TASK REQUIREMENTS
Below is a listing. Gather each line of it that contains "floor".

RECORDS
- Opening Delimiter -
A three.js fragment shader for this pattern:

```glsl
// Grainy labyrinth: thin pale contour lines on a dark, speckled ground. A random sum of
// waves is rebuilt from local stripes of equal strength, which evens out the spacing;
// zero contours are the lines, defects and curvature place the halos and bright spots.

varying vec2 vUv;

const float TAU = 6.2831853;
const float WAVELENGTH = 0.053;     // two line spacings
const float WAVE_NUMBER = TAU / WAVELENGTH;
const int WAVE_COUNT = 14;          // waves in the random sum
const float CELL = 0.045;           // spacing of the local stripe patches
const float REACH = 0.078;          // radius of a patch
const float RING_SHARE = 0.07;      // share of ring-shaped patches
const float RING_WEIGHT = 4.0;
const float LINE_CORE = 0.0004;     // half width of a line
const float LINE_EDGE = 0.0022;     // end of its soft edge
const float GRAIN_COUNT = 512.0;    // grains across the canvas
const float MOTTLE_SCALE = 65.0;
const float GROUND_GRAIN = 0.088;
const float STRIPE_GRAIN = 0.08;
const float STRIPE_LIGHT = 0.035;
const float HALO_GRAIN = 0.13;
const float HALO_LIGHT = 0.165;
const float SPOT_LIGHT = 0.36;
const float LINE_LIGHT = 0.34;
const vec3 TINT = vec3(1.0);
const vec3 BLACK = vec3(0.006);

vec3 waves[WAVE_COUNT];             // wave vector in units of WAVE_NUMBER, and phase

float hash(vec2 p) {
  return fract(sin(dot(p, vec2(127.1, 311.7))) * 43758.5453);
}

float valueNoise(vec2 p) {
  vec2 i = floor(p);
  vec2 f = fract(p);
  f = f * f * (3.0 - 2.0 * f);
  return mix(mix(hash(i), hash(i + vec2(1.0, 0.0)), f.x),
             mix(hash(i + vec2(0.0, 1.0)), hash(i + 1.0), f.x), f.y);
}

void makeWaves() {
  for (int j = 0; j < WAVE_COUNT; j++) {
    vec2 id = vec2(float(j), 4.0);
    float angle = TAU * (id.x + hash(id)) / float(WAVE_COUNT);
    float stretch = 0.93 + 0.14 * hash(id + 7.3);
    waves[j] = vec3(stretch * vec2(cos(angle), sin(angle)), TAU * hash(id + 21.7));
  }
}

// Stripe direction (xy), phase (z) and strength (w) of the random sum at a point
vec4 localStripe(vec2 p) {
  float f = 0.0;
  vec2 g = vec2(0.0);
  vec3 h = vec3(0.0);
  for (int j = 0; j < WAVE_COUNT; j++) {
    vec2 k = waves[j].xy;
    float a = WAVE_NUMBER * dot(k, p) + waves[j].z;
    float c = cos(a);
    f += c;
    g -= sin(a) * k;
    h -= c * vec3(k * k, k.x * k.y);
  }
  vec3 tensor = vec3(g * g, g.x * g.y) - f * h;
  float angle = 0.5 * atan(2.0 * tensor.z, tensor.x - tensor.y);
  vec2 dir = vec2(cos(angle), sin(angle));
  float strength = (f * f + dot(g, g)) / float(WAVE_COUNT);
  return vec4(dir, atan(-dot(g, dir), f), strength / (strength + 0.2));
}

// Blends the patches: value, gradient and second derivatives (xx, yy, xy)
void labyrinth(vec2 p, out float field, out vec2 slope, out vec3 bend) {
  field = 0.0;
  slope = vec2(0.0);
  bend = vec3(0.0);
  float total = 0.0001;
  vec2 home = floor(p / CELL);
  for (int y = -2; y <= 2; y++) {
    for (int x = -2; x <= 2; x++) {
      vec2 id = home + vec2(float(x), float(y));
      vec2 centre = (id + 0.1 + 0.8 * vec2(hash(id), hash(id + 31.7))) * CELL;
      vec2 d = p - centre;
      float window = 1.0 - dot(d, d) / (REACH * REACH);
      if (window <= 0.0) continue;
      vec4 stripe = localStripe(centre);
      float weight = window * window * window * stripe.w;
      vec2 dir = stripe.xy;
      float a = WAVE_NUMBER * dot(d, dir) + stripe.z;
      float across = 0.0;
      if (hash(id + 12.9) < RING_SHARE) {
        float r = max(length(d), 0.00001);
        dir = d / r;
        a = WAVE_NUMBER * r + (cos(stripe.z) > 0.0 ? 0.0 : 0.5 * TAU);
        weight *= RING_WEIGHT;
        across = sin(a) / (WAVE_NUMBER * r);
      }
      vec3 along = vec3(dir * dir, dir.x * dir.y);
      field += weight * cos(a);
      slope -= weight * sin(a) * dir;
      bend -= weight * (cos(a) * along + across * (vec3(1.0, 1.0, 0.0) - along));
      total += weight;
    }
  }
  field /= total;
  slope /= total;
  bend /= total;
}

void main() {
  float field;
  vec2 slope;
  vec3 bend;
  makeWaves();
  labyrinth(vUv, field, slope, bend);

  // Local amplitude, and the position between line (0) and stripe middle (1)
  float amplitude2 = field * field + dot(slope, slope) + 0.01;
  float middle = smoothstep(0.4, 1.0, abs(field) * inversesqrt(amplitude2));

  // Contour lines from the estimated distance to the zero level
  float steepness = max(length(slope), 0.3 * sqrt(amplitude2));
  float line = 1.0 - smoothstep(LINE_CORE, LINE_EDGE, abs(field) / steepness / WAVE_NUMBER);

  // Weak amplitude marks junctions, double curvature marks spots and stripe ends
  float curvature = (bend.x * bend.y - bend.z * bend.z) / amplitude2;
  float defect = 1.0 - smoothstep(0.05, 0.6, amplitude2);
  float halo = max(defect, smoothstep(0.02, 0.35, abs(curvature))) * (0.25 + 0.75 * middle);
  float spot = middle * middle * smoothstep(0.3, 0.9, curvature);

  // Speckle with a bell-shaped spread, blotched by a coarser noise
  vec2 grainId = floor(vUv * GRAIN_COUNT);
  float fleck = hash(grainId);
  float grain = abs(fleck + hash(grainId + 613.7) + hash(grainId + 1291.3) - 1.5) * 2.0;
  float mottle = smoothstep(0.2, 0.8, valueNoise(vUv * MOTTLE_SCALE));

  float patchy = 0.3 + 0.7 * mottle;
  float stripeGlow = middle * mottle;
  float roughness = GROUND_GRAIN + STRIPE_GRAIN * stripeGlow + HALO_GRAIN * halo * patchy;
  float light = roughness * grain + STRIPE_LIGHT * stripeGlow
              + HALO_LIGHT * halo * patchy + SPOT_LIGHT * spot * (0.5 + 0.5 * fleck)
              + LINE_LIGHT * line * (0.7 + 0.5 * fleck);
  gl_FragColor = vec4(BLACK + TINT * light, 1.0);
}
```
- Closing Delimiter -
ANSWER SECTION
  vec2 i = floor(p);
  vec2 home = floor(p / CELL);
  vec2 grainId = floor(vUv * GRAIN_COUNT);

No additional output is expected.